Mac got out of the limo and buttoned his gray double-breasted suit. As I did the same, a man called to Mac from across C Street. He wore a charcoal suit and had slick silver hair, a long sharp nose, a square cleft chin and a clenched-toothed grin. A genteel Kirk Douglas. He extended his hand, a gold Cartier on his wrist, glinting in the waning sun.
"Lawrence Marshall," he said, "Vicky's better half."
Mac introduced us, even though I was the one who'd told him about Dr. Marshall back at the office, how he'd founded a small but wildly successful pharmaceutical company. Behind him appeared Senator Serling, just as she looked on TV. She wore a slim blue suit and had short blonde hair, soft high cheekbones and smart brown eyes.
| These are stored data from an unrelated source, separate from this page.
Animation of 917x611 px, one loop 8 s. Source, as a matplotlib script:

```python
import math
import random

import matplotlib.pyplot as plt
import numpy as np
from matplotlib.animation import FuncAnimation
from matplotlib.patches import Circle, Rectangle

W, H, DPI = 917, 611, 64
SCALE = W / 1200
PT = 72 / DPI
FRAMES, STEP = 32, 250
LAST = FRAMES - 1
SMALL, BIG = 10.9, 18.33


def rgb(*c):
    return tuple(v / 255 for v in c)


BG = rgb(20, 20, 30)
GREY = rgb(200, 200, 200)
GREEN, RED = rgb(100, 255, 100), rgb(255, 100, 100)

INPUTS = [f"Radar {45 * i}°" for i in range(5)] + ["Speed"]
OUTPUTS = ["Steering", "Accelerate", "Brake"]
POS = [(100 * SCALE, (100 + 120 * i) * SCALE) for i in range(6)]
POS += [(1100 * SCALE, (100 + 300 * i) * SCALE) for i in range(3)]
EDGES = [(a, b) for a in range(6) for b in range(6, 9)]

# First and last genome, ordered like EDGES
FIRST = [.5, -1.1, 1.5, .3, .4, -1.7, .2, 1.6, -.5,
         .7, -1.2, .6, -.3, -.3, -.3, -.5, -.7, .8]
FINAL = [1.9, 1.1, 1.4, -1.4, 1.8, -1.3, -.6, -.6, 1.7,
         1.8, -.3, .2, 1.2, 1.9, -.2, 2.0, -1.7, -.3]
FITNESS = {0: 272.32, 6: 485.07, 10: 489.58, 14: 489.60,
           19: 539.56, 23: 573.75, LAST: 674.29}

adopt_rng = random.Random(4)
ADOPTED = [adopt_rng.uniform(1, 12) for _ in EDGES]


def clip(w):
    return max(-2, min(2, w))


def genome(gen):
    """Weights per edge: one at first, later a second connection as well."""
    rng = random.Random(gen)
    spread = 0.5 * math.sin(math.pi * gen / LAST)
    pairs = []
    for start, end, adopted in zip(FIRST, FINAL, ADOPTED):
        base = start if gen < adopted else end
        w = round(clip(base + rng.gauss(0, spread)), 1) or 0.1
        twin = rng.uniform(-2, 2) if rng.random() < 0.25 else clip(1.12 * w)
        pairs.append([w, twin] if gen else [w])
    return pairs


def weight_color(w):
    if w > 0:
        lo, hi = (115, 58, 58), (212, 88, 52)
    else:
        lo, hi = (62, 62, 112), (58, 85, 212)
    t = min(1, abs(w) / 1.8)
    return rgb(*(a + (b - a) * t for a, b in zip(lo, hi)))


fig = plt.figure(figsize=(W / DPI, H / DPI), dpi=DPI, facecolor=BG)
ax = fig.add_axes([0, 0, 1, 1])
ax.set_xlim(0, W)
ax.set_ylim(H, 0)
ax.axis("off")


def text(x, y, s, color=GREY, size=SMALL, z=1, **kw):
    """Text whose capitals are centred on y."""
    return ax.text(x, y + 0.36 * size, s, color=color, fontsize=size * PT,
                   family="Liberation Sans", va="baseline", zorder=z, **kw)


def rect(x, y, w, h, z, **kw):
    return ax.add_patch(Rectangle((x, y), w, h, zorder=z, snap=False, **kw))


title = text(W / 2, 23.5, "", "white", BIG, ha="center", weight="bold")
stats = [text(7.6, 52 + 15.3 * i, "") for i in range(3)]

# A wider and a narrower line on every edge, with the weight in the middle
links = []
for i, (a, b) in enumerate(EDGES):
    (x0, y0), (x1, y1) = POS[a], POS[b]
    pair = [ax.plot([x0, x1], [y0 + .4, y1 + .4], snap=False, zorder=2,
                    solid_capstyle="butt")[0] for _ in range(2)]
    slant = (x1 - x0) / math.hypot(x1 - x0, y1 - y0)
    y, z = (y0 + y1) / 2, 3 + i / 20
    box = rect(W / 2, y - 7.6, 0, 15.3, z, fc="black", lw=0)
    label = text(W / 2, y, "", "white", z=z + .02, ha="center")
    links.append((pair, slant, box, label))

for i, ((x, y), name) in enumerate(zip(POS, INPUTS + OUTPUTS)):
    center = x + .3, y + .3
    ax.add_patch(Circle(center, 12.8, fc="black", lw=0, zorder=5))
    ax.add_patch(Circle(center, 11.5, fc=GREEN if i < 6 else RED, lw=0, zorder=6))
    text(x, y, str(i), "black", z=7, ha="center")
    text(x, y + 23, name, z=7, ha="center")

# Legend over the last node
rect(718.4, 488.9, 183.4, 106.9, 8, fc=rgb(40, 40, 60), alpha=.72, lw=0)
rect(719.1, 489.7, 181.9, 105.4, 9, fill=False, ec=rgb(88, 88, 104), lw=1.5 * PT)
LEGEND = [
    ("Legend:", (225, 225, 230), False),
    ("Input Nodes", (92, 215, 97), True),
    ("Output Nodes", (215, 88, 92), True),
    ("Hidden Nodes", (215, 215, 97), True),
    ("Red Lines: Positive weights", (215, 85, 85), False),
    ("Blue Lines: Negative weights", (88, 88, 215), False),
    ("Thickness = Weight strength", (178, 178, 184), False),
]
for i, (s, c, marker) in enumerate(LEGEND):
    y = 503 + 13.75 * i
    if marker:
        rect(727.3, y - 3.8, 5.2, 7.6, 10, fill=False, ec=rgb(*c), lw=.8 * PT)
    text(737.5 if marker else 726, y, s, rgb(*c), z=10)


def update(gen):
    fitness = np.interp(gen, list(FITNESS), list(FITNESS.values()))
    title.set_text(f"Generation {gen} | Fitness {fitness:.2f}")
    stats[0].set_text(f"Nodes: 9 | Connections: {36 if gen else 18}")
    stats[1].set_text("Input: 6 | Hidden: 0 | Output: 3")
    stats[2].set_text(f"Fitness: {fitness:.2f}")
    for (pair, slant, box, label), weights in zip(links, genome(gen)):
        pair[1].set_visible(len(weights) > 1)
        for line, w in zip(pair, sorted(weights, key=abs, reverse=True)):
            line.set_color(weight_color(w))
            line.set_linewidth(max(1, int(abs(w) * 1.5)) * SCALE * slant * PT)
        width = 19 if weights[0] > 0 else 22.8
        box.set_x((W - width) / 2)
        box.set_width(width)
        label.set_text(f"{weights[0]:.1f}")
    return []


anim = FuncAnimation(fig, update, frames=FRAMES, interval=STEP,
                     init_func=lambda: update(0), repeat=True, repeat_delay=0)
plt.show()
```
She was indeed, as one pundit had once quipped, a corporate version of Jessica Lange. She flashed Mac a hydrogen-peroxide smile.
"Sorry to tear you away from the gym. This must be Mr. Fisher. For someone so clever, he certainly is handsome. Even with a black eye."
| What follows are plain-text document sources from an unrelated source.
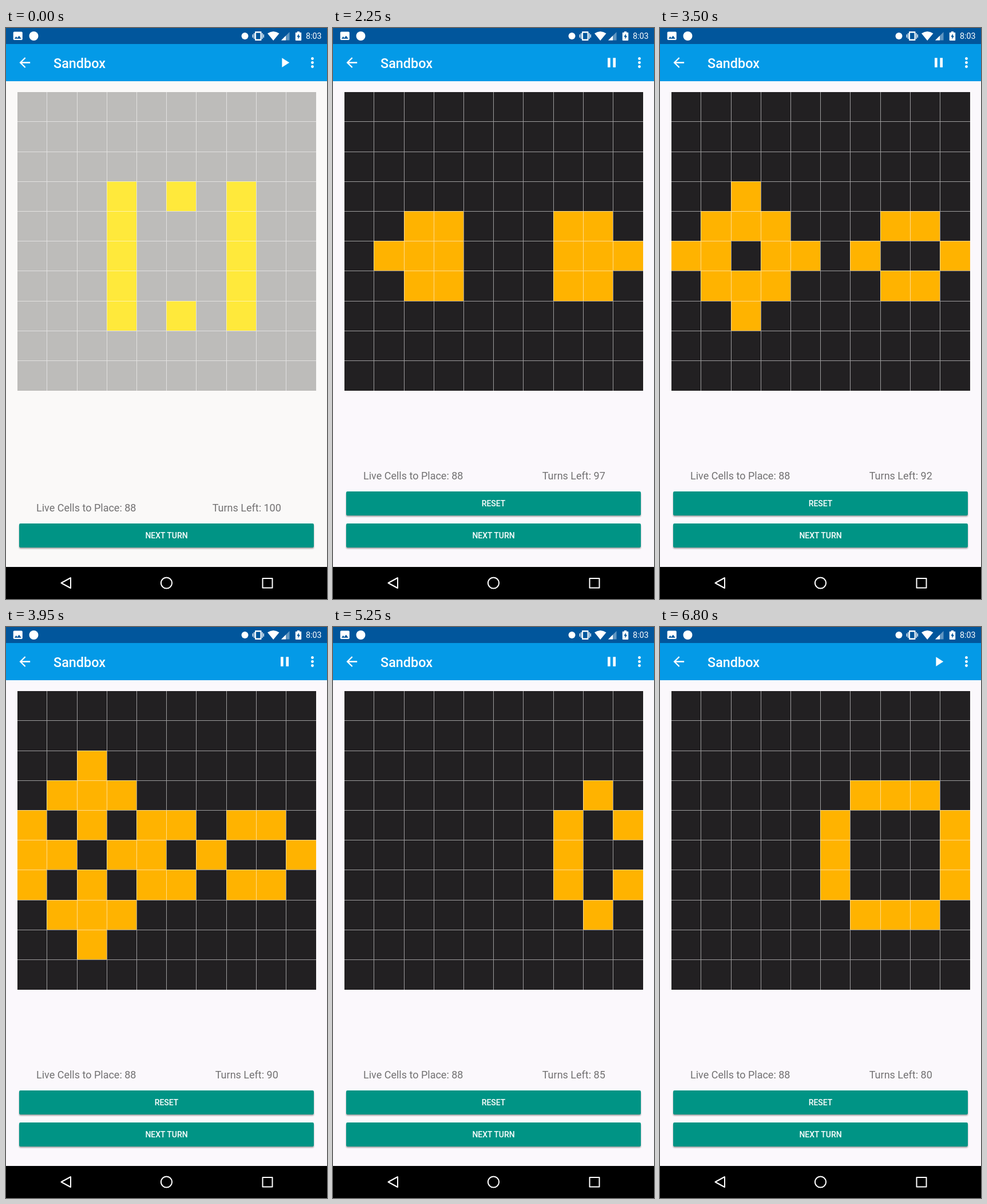
Write an HTML page that moves like this. It is 561 by 998 pixels and loops after 8150 ms.

```html
<!DOCTYPE html>
<html lang="en">
<head>
<meta charset="utf-8">
<title>Sandbox</title>
<style>
html, body { margin: 0; width: 100%; height: 100%; overflow: hidden; background: #faf8fa; }
svg { display: block; width: 561px; height: 998px; font-family: Roboto, sans-serif; }
.crisp { shape-rendering: crispEdges; }
.title { font-size: 23.4px; font-weight: 500; }
.clock { font-size: 14.3px; }
.info { font-size: 18px; fill: #727172; text-anchor: middle; }
.button rect { fill: #009485; filter: drop-shadow(0 2px 1.3px rgba(0, 0, 0, .36)); }
.button text { font-size: 14px; font-weight: 500; fill: #fff; text-anchor: middle; }
</style>
</head>
<body>
<svg viewBox="0 0 561 998">
  <rect id="page" width="561" height="998"/>
  <rect width="561" height="28" fill="#01569c"/>
  <rect y="28" width="561" height="65" fill="#049ae7"/>

  <g fill="#fff">
    <path fill-rule="evenodd" d="M14.500 6.500h12.500q1.800 0 1.800 1.800v11q0 1.800-1.800 1.800h-12.500q-1.800 0-1.800-1.800v-11q0-1.800 1.800-1.800zM14.800 18.800h12l-4-5.400-3 4-2.100-2.600z"/>
    <circle cx="48.500" cy="14" r="8"/>
    <circle cx="417.500" cy="14" r="6"/>
    <path fill-rule="evenodd" d="M436 6h9.500q1 0 1 1v14q0 1-1 1h-9.500q-1 0-1-1v-14q0-1 1-1zM437 8.500v11h7.500v-11zM433 9h1.400v10h-1.400zM447.200 9h1.400v10h-1.400zM430.600 11.300h1.400v5.400h-1.400zM449.600 11.300h1.400v5.400h-1.400z"/>
    <path d="M457 9.600Q467.200 2.200 477.500 9.600L467.200 22z"/>
    <path d="M481 21.500L495.500 7v14.500z" opacity=".38"/>
    <path d="M481 21.500L489 13.500v8z"/>
    <path fill-rule="evenodd" d="M509 6h4v1.700h2.200q1 0 1 1v12.300q0 1-1 1h-8.400q-1 0-1-1v-12.300q0-1 1-1h2.200zM511.800 10l-3.500 5.500h2.200v4l3.500-5.800h-2.200z"/>
    <text class="clock" x="524" y="19">8:03</text>
    <path transform="translate(18.800 46.500) scale(1.1685)" d="M20 11H7.830l5.590-5.590L12 4l-8 8 8 8 1.410-1.410L7.830 13H20z"/>
    <text class="title" x="83" y="69.500">Sandbox</text>
    <circle id="ripple" cx="487" cy="61"/>
    <path id="mode" transform="translate(473 46.500) scale(1.1685)"/>
    <circle cx="535.500" cy="53.500" r="2.400"/>
    <circle cx="535.500" cy="60.500" r="2.400"/>
    <circle cx="535.500" cy="67.500" r="2.400"/>
  </g>

  <g id="cells" class="crisp"></g>
  <path id="lines" class="crisp" fill="#fff" opacity=".56"/>

  <g id="info" class="info">
    <text x="140.250" y="844.500">Live Cells to Place: 88</text>
    <text id="turns" x="420.750" y="844.500"></text>
  </g>
  <g id="reset" class="button">
    <rect x="23" y="810" width="515" height="42" rx="2.300"/>
    <text x="280.500" y="836">RESET</text>
  </g>
  <g class="button">
    <rect x="23" y="866" width="515" height="42" rx="2.300"/>
    <text x="280.500" y="892">NEXT TURN</text>
  </g>

  <rect y="942" width="561" height="56"/>
  <g fill="none" stroke="#fff" stroke-width="2" stroke-linejoin="round">
    <path d="M96.500 970L113 961V979z"/>
    <circle cx="280.500" cy="970" r="9.600"/>
    <rect x="448.500" y="962" width="17" height="16.500"/>
  </g>
</svg>
<script>
const LOOP = 8150, SIZE = 10, PITCH = 52.2, LEFT = 19.6, TOP = 111.6;
const RUN_START = 1700, STOP = 6550;
const TURN_TIMES = [1700, 1950, 2200, 2450, 2700, 2950, 3200, 3500, 3750, 3950,
  4250, 4500, 4750, 5000, 5250, 5450, 5750, 6000, 6250, 6500];
const PLAY = 'M8 5v14l11-7z';
const PAUSE = 'M6 19h4V5H6zM14 5v14h4V5z';

const $ = id => document.getElementById(id);
const set = (node, attrs) => {
  for (const key in attrs) node.setAttribute(key, attrs[key]);
};
const pos = (start, i) => Math.floor(start + i * PITCH);
const edge = (start, i) => i ? pos(start, i) : Math.round(start);

const seed = Array.from({ length: SIZE }, (_, row) =>
  Array.from({ length: SIZE }, (_, col) =>
    row >= 3 && row <= 7 && (col === 3 || col === 7 || (col === 5 && (row === 3 || row === 7)))));

function nextTurn(board) {
  return board.map((line, row) => line.map((alive, col) => {
    let near = 0;
    for (let r = row - 1; r <= row + 1; r++)
      for (let c = col - 1; c <= col + 1; c++)
        if ((r !== row || c !== col) && board[r]?.[c]) near++;
    return near === 3 || (alive && near === 2);
  }));
}

const boards = [seed];
TURN_TIMES.forEach(() => boards.push(nextTurn(boards.at(-1))));

const cells = seed.flatMap((line, row) => line.map((_, col) => {
  const cell = document.createElementNS($('cells').namespaceURI, 'rect');
  const x = edge(LEFT, col), y = edge(TOP, row);
  set(cell, {
    x, y,
    width: edge(LEFT, col + 1) - x + (col === SIZE - 1 ? 0.6 : 0),
    height: edge(TOP, row + 1) - y + (row === SIZE - 1 ? 0.6 : 0)
  });
  $('cells').append(cell);
  return cell;
}));

let grid = '';
for (let i = 1; i < SIZE; i++)
  grid += `M${pos(LEFT, i)} 112h1v522h-1zM20 ${pos(TOP, i)}h522v1h-522z`;
set($('lines'), { d: grid });

function draw(time) {
  const turn = TURN_TIMES.filter(at => at <= time).length;
  const started = turn > 0;
  const running = time >= RUN_START && time < STOP;
  const [live, dead] = started ? ['#ffb300', '#222022'] : ['#ffe93b', '#bdbcba'];
  boards[turn].flat().forEach((alive, i) => set(cells[i], { fill: alive ? live : dead }));

  set($('page'), { fill: time < 2250 ? '#faf9f8' : '#fbf8fc' });
  set($('mode'), { d: running ? PAUSE : PLAY });
  set($('info'), { transform: `translate(0 ${started ? -56 : 0})` });
  set($('reset'), { visibility: started ? 'visible' : 'hidden' });
  $('turns').textContent = `Turns Left: ${100 - turn}`;

  // Touch feedback when the run is paused.
  const touch = (time - 6450) / 350;
  const touched = touch >= 0 && touch < 1;
  set($('ripple'), {
    r: touched ? 12 + 8 * Math.min(1, touch * 2) : 0,
    opacity: touched ? 0.14 * (1 - touch) : 0
  });
}

let shown = -1;
function tick() {
  const time = Math.floor(performance.now() % LOOP / 50) * 50;
  if (time !== shown) draw(shown = time);
  requestAnimationFrame(tick);
}
tick();
</script>
</body>
</html>
```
I took her hand by the fingertips, resisting the impulse to bow. "I'm handsome ... I mean, Hank."
"And nervous. How charming."
Dr. Marshall reached up and clapped Mac on the shoulder. "Recognized you from the news. Great job getting Bustamonte off."
"It's easy when they're innocent."
"Innocent, right." Dr. Marshall jerked his thumb toward Senator Serling. "That's why I told her to hire you. You're a true believer."
Mac looked back at the limo, which still sat at the corner, waiting for the light to turn green. "I'd give you a finder's fee, but it doesn't look like you're missing any meals."
"You never know. My other car's a Chevy."
Mac didn't laugh; he drove a Blazer.
Senator Serling glanced over her shoulder down First Street, two perfect worry lines appearing on her forehead. "We probably shouldn't stand here."
Mac craned his neck. "Don't tell me you're that worried about eavesdroppers."
The senator continued to stare over her shoulder.
Dr. Marshall put an arm around her. "Darling, you're imagining things. No one would attack a senator on Capitol Hill."
"Hold on," Mac said. "Attack? I thought this was about a tax violation."
"That's why I wanted to talk to you," the senator said. "It's a little more complicated than I first thought."
"How much more complicated?" he said, and I knew he was thinking of increasing her retainer.
As she started to explain, Mac listened intently, knitting his eyebrows and cocking his head. Then his face lit up, and he shoved his briefcase into Dr. Marshall's chest, sending him flying off his feet. At first I thought he was reacting to something the man had done. Then I heard Mac cry, "Car!" and I saw him lunge at the senator, whose head was turned away from the impending blow.
Over my shoulder an engine roared. I whirled around just in time to see an SUV bearing down on us: headlights dead, vertical grill slats looking like teeth.